Terminal application and TTY are terms used to refer to a terminal emulator. Although many people think of a terminal emulator as synonymous with a shell terminal, the command line or a text terminal, there are slight differences in these words. For example, a shell is an actual application itself and not just a window. It does not present a Graphical User Interface (GUI), but rather work on the command line is accomplished within a shell. Command line work is always in text mode and is absent of a GUI; technically, a terminal emulator can be graphical. When they are graphical, they are sometimes called terminal windows.
Hardware terminals, generally, are less intelligent than their emulator counterparts because of the complex programming employed to develop them. The ability to transmit data to a central computer and to display information from it on screen were available with hardware terminals, but emulators offer even more. They often are developed to allow users to automate tasks, send output of data to a printer and save data to a storage device.
There are many reasons why a terminal emulator is used on a personal computer (PC) to access resources on centralized computers, which could be local or remote. Physicians and other health care providers often need to access the results of laboratory tests for a patient. Those results typically are stored on the central computer of the laboratory, which can be accessed from PCs used by the health care provider if a terminal emulator is installed. Large companies with hundreds of employees often make use of terminal emulators installed on the PCs at the desks of their employees to allow them access to information and software that sometimes is available only on a central computer.

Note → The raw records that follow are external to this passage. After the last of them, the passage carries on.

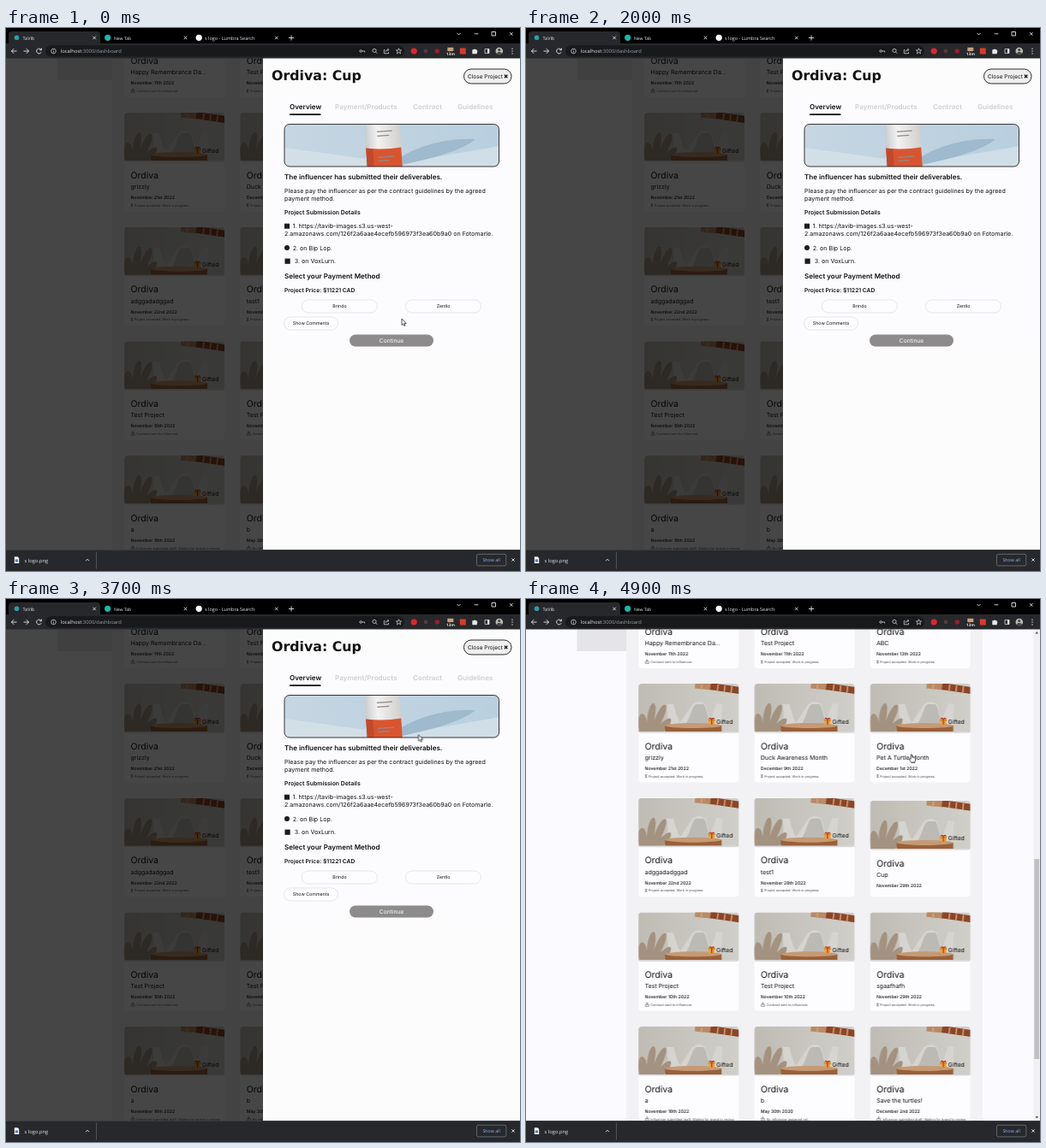
Animation of 600x635 px, one loop 5000 ms. Source, as an HTML page:

```html
<!DOCTYPE html>
<html lang="en">
<head>
<meta charset="utf-8">
<title>Dashboard</title>
<style>
html, body { margin: 0; width: 100%; height: 100%; overflow: hidden; background: #fbfaff; }
svg { display: block; width: 100vw; height: 100vh; }
text { font-family: Inter, "Open Sans", sans-serif; fill: #111; text-rendering: geometricPrecision; white-space: pre; }
.ui text { font-family: "Open Sans", "Noto Sans", sans-serif; fill: #e4e6ea; }
.b { font-weight: 600; }
.m { font-weight: 500; }
.c { text-anchor: middle; }
.bar { fill: #27282c; }
.line { fill: none; stroke: #e4e6ea; stroke-width: .9; }
.pill { fill: #fdfdff; stroke: #dcdce4; stroke-width: .7; }

#cards, #drawer, #arrow, #beam, #hand { animation: 5s step-end infinite; }
#cards { animation-name: shift; }
#drawer { animation-name: drawer; }
#arrow { animation-name: arrow; }
#beam { animation-name: beam; }
#hand { animation-name: hand; }
#cursor { animation: move 5s infinite; }

@keyframes shift { 0% { transform: translate(6.8px, 0); } 86%, 100% { transform: translate(0, 0); } }
@keyframes drawer { 0% { opacity: 1; } 86%, 100% { opacity: 0; } }
@keyframes arrow { 0% { opacity: 1; } 38% { opacity: 0; } 68% { opacity: 1; } 82% { opacity: 0; } 86% { opacity: 1; } 92%, 100% { opacity: 0; } }
@keyframes beam { 0% { opacity: 0; } 44% { opacity: 1; } 68%, 100% { opacity: 0; } }
@keyframes hand { 0% { opacity: 0; } 82% { opacity: 1; } 86% { opacity: 0; } 92%, 100% { opacity: 1; } }
@keyframes move {
  0% { transform: translate(462px, 340px); animation-timing-function: steps(12); }
  24% { transform: translate(464.5px, 345px); animation-timing-function: steps(7); }
  38% { transform: translate(441px, 318px); animation-timing-function: steps(3); }
  44% { transform: translate(404px, 300px); animation-timing-function: steps(9); }
  62% { transform: translate(389px, 280px); animation-timing-function: steps(11); }
  84% { transform: translate(558.5px, 57.5px); animation-timing-function: step-end; }
  86% { transform: translate(557px, 56.5px); animation-timing-function: steps(6); }
  98%, 100% { transform: translate(450px, 181.5px); animation-timing-function: step-end; }
}
</style>
</head>
<body>
<svg viewBox="0 0 600 635" preserveAspectRatio="none">
  <defs>
    <linearGradient id="wall"><stop offset="0" stop-color="#bfbcb4"/><stop offset="1" stop-color="#d0cfca"/></linearGradient>
    <linearGradient id="sky"><stop offset="0" stop-color="#c6d6e2"/><stop offset="1" stop-color="#b9cfdf"/></linearGradient>
    <linearGradient id="tube"><stop offset="0" stop-color="#c9ccd0"/><stop offset=".35" stop-color="#f3f2f0"/><stop offset="1" stop-color="#d2d0cf"/></linearGradient>
    <clipPath id="top"><path d="M0 56V4Q0 0 4 0H113Q117 0 117 4V56Z"/></clipPath>
    <clipPath id="banner"><rect x="325" y="112.5" width="250.5" height="49.5" rx="6"/></clipPath>

    <g id="pic">
      <rect y="2" width="117" height="55.6" rx="2" opacity=".14"/>
      <g clip-path="url(#top)">
        <rect width="117" height="56" fill="url(#wall)"/>
        <path d="M33 24H41Q46 44 49 45L63 24Q71 18 78 24L84 44 91 23 98 24 96 52H35Z" fill="#dad9d6" opacity=".8"/>
        <path d="M55 47C61 40 62 27 67 24H76C80 28 80 40 85 47Z" fill="#bcbab5"/>
        <path d="M1 56C-2 44 0 36 4 35 8 36 9 40 10 46 10 34 14 22 18 23 22 26 19 38 18 45 22 32 29 22 32 25 34 30 29 40 26 47 31 42 37 38 38 42 38 48 32 54 29 56Z" fill="#a39280"/>
        <path d="M31 49H97V56H31Z" fill="#9a6039"/>
        <ellipse cx="64" cy="49" rx="33" ry="3" fill="#c59a74"/>
        <path d="M66 2 86 4" stroke="#b88a66" stroke-width="7"/>
        <path d="M84 3 118 8" stroke="#8b4527" stroke-width="8"/>
        <path d="M74 1 73 7M93 1 92 8M101 2 100 10M109 3 108 11" stroke="#d2a27c" stroke-width="1.6"/>
      </g>
      <g transform="translate(81.5 40)">
        <rect y="2.6" x=".6" width="6.8" height="5" fill="#eda236"/>
        <rect y="1.4" width="8" height="2.2" fill="#d98a22"/>
        <path d="M4 1.4V7.6M4 1.4Q1 -.6 1.6 1.2M4 1.4Q7 -.6 6.4 1.2" fill="none" stroke="#b3261c" stroke-width="1.1"/>
      </g>
      <text x="91" y="46.6" font-size="6.8">Gifted</text>
    </g>
    <path id="x" d="M-1.7-1.7 1.7 1.7M-1.7 1.7 1.7-1.7"/>
  </defs>

  <g id="page">
    <rect width="600" height="635" fill="#fbfaff"/>
    <rect x="59.5" y="35" width="70" height="26" fill="#e5e5e7"/>
    <g id="cards"></g>
    <rect x="592.5" y="35" width="7.5" height="576" fill="#f1f1f1"/>
    <rect x="593.3" y="304" width="5.8" height="234" fill="#c1c1c1"/>
    <path d="M594.5 40.5 596.3 38 598.1 40.5ZM594.5 605 596.3 607.5 598.1 605Z" fill="#555"/>
  </g>

  <g id="drawer">
    <rect y="35" width="300" height="576" opacity=".72"/>
    <rect x="300" y="35" width="300" height="576" fill="#fdfcfc"/>
    <rect x="310" y="78" width="281" height="295" fill="#fcfbfe"/>
    <text x="310" y="61" font-size="15.8" font-weight="700" style="font-family:'DejaVu Sans',sans-serif">Ordiva: Cup</text>
    <rect x="534.5" y="48" width="55.5" height="17" rx="8.5" fill="#efeff0" stroke="#2a2a2a"/>
    <text x="539" y="59" font-size="6.5">Close Project</text>
    <use href="#x" x="583.6" y="56.5" stroke="#111" stroke-width="1.3"/>

    <g font-size="8.1" class="b">
      <text x="331" y="94.5">Overview</text>
      <text x="384" y="94.5" style="fill:#cfcfd1">Payment/Products</text>
      <text x="475" y="94.5" style="fill:#cfcfd1">Contract</text>
      <text x="527" y="94.5" style="fill:#cfcfd1">Guidelines</text>
    </g>
    <rect x="331" y="100.2" width="36.5" height="1.9" rx=".9"/>

    <g clip-path="url(#banner)">
      <rect x="325" y="112" width="251" height="51" fill="url(#sky)"/>
      <path d="M325 140 420 153V163H325Z" fill="#d3dfe7"/>
      <path d="M462 158 576 138V163H462Z" fill="#d0dee8"/>
      <path d="M462 150 Q500 128 548 130 Q530 146 462 160Z" fill="#9fb9cd"/>
      <g transform="rotate(-4 440 137)">
        <rect x="420" y="104" width="41" height="68" fill="url(#tube)"/>
        <path d="M420 139Q440 143 461 141V172H420Z" fill="#d9552f"/>
        <path d="M420 139 428 141V172H420Z" fill="#c24a2c"/>
        <path d="M434 121H452M434 126H448M433 151H452M433 155H446" stroke="#8d8a8c" stroke-width="1.2"/>
      </g>
    </g>
    <rect x="325" y="112.5" width="250.5" height="49.5" rx="6" fill="none" stroke="#222" stroke-width=".9"/>

    <text x="325" y="177" font-size="8" class="b">The influencer has submitted their deliverables.</text>
    <g font-size="7.1">
      <text x="325" y="193.2">Please pay the influencer as per the contract guidelines by the agreed</text>
      <text x="325" y="202.3">payment method.</text>
    </g>
    <text x="325" y="218.4" font-size="6.9" class="b">Project Submission Details</text>
    <rect x="325" y="228.7" width="6" height="6" fill="#1b1b1b"/>
    <circle cx="328" cy="257" r="3" fill="#1b1b1b"/>
    <rect x="325.5" y="269.6" width="6.2" height="6.2" fill="#1b1b1b"/>
    <g font-size="7.1">
      <text x="334.7" y="234.3">1. https://tavib-images.s3.us-west-</text>
      <text x="325" y="243.4">2.amazonaws.com/126f2a6aae4ecefb596973f3ea60b9a0 on Fotomarle.</text>
      <text x="334.7" y="259.6">2. on Bip Lop.</text>
      <text x="336.7" y="275.3">3. on VoxLurn.</text>
    </g>
    <text x="325" y="292.6" font-size="8" class="b">Select your Payment Method</text>
    <text x="325" y="309" font-size="6.7" class="b">Project Price: $11221 CAD</text>

    <rect class="pill" x="345.3" y="318" width="88" height="15" rx="7.5"/>
    <rect class="pill" x="466.5" y="318" width="88" height="15" rx="7.5"/>
    <rect class="pill" x="324.5" y="338" width="63" height="15" rx="7.5"/>
    <g font-size="5.3" class="c">
      <text x="389.5" y="327.2">Brindo</text>
      <text x="510.5" y="327.2">Zentlo</text>
      <text x="356" y="347.3">Show Comments</text>
    </g>
    <rect x="401" y="358.4" width="98" height="14.2" rx="7.1" fill="#8d8b8b"/>
    <text class="c" x="450" y="367.9" font-size="6.7" style="fill:#fff">Continue</text>
  </g>

  <g class="ui">
    <rect width="600" height="20"/>
    <path class="bar" d="M3 18V8Q3 4 7 4H106Q110 4 110 8V18Z"/>
    <rect class="bar" y="18" width="600" height="17.5"/>
    <rect x="46" y="20.2" width="419" height="13.4" rx="6.7" fill="#18191b"/>
    <circle cx="12.5" cy="11.3" r="2.8" fill="#2a9fab"/>
    <circle cx="118.7" cy="11.3" r="3.6" fill="#1fb5a8"/>
    <circle cx="225.2" cy="11.3" r="3.6" fill="#fff"/>
    <g font-size="5.5">
      <text x="19.5" y="13.5">TaVib</text>
      <text x="126" y="13.5" font-size="5.1">New Tab</text>
      <text x="232" y="13.5">s logo - Lumbra Search</text>
    </g>
    <g class="line">
      <use href="#x" x="103.2" y="11.5"/><use href="#x" x="209.5" y="11.5"/><use href="#x" x="315.7" y="11.5"/>
      <path d="M330 11.5H336M333 8.5V14.5M526.5 6 528.5 8 530.5 6M546.7 6.8H551.3M567 4.5H571.5V9H567Z"/>
      <use href="#x" x="589.8" y="6.8"/>
      <path d="M12.5 27H6.5M9.2 24.2 6.4 27 9.2 29.8M20.5 27H26.5M23.8 24.2 26.6 27 23.8 29.8M41 25.4A2.9 2.9 0 1 0 41.2 28.2M41.4 23.6V25.8H39.2"/>
      <g stroke-width=".7">
        <circle cx="55.5" cy="27" r="2.8"/><path d="M55.5 26.6V28.6M55.5 25.2V25.8"/>
        <circle cx="414.2" cy="27" r="1.3"/><path d="M415.5 27H418.7V28.4"/>
        <circle cx="430" cy="26.4" r="2.1"/><path d="M431.6 28 433.4 29.8"/>
        <path d="M442.5 25.5H441.3V29.8H446.5V28M443 28Q443.3 25.4 446.5 25.4M445.3 23.8 447 25.4 445.3 27"/>
        <path d="M458.5 23.8 459.4 26H461.6L459.9 27.5 460.5 29.8 458.5 28.5 456.5 29.8 457.1 27.5 455.4 26H457.6Z"/>
        <path d="M559 24.5H564V29.5H559Z"/>
      </g>
    </g>
    <text x="63.8" y="29.2" font-size="5.85">localhost<tspan fill="#9aa0a6">:3000/dashboard</tspan></text>
    <circle cx="476.2" cy="27" r="3.6" fill="#d9272e"/>
    <circle cx="490" cy="27" r="2.4" fill="#57383b"/>
    <circle cx="503.3" cy="27" r="2.8" fill="#97202c"/>
    <rect x="515.3" y="22.8" width="7" height="5" fill="#c7a27c"/>
    <rect x="513.8" y="27.2" width="10" height="5.6" rx="1" fill="#18191b"/>
    <text class="c" x="518.8" y="31.8" font-size="4.8" font-weight="700">13m</text>
    <rect x="529.8" y="23.5" width="7" height="7" fill="#d93a2b"/>
    <path d="M544.3 25.2H546A1.2 1.2 0 0 1 548.2 25.2H549.8V26.6A1.2 1.2 0 0 1 549.8 28.6V30.2H544.3Z" fill="#e4e6ea"/>
    <rect x="562" y="24.5" width="2" height="5" fill="#e4e6ea"/>
    <circle cx="575.8" cy="27" r="4.3" fill="#b9bdb6"/>
    <path d="M572.4 29.7Q575.8 25.8 579.2 29.7 575.8 32.8 572.4 29.7Z" fill="#4b4a47"/>
    <circle cx="575.8" cy="25.6" r="1.6" fill="#4b4a47"/>
    <path d="M591 24.2V24.3M591 27V27.1M591 29.8V29.9" stroke="#e4e6ea" stroke-width="1.3" stroke-linecap="round"/>

    <rect class="bar" y="610" width="600" height="25"/>
    <rect y="610" width="600" height=".6" fill="#45474c"/>
    <path d="M9.8 618.3H13.6L15.2 620V626H9.8Z" fill="#f1f3f4"/>
    <rect x="10.8" y="621.4" width="3.2" height="3" fill="#3d7fd0"/>
    <text x="21.5" y="624.6" font-size="5.8">s logo.png</text>
    <path class="line" d="M93 623.2 95 621.2 97 623.2"/>
    <rect x="105.2" y="612.5" width=".7" height="20" fill="#5f6368"/>
    <rect x="549.5" y="615.3" width="34.3" height="13.6" rx="1.8" fill="none" stroke="#71757b" stroke-width=".8"/>
    <text class="c" x="566.6" y="624" font-size="5.3" style="fill:#8ab4f8">Show all</text>
    <use href="#x" class="line" x="592" y="622"/>
  </g>

  <g id="cursor" stroke="#111" stroke-width=".7" fill="#fff" stroke-linejoin="round">
    <path id="arrow" d="M0 0V7.4L1.7 5.9 2.8 8.4 4 7.9 2.9 5.4H5.2Z"/>
    <path id="beam" d="M-1.8-4H-.6L0-3.5.6-4H1.8M-1.8 4H-.6L0 3.5.6 4H1.8M0-3.5V3.5" fill="none"/>
    <path id="hand" d="M-.8.6Q0-.5.8.6V3.4L4 4.1Q4.8 4.4 4.7 5.4L4 9.4H-.4L-2.8 6Q-2.6 4.8-1.5 5.4L-.8 6Z"/>
  </g>
</svg>
<script>
const NOV = "November", DEC = "December";
const status = {
  p: "Project accepted. Work in progress.",
  c: "Contract sent to influencer.",
  d: "Influencer submitted draft. Waiting for brand to review.",
  n: "No influencer assigned yet."
};
// name, date, status key; three cards to a row
const items = [
  ["Happy Remembrance Da...", `${NOV} 11th 2022`, "c"],
  ["Test Project", `${NOV} 11th 2022`, "p"],
  ["ABC", `${NOV} 13th 2022`, "p"],
  ["grizzly", `${NOV} 21st 2022`, "p"],
  ["Duck Awareness Month", `${DEC} 9th 2022`, "p"],
  ["Pet A Turtle Month", `${DEC} 1st 2022`, "p"],
  ["adggadadggad", `${NOV} 22nd 2022`, "p"],
  ["test1", `${NOV} 28th 2022`, "p"],
  ["Cup", `${NOV} 29th 2022`, ""],
  ["Test Project", `${NOV} 10th 2022`, "c"],
  ["Test Project", `${NOV} 10th 2022`, "c"],
  ["sgaafhafh", `${NOV} 29th 2022`, "p"],
  ["a", `${NOV} 16th 2022`, "d"],
  ["b", "May 30th 2020", "n"],
  ["Save the turtles!", `${DEC} 2nd 2022`, "d"]
];

const text = (x, y, size, str, attrs = "") =>
  `<text x="${x}" y="${y}" font-size="${size}" ${attrs}>${str}</text>`;

function note(key) {
  if (!key) return "";
  const icon = key === "p"
    ? "M7.8 106.6H9.8L7.8 109.6H9.8Z"
    : "M8 107.3V110H12V107.3M8.6 107.6H11.4M10 108.6V105.6M9 106.5 10 105.5 11 106.5";
  return `<path d="${icon}" fill="none" stroke="#444" stroke-width=".5"/>` +
    text(key === "p" ? 11.6 : 14.2, 109.7, 3.82, status[key], 'style="fill:#4c4c50"');
}

function card([name, date, key], i) {
  const x = 131.3 + (i % 3) * 135.2;
  const drop = key ? 0 : 3.2;
  const y = -34.6 + Math.floor(i / 3) * 133.65 + drop;
  return `<g transform="translate(${x} ${y})">
    <rect width="117" height="${115.5 - drop}" rx="4" fill="#fdfcff"/>
    <use href="#pic"/>
    ${text(7.4, 76.8, 10.5, "Ordiva")}
    ${text(7.4, 89.1, 7, name)}
    ${text(7.4, 101, 5.2, date, 'class="m"')}
    ${note(key)}
  </g>`;
}

document.getElementById("cards").innerHTML =
  '<rect x="117" y="35" width="416" height="576" fill="#f2f1f4"/>' + items.map(card).join("");
</script>
</body>
</html>
```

Linux and Unix administrators frequently use terminal emulators to access various computers such as a web or File Transfer Protocol (FTP) server. Experienced PC users of the Linux operating system for the desktop sometimes use terminal emulators to access the system beneath the GUI's because some operations can be carried out only on — or are best performed on — a command line. Basically, anyone who wishes to access data and use the resources of a centralized computer will need either a hardware terminal or a terminal emulator.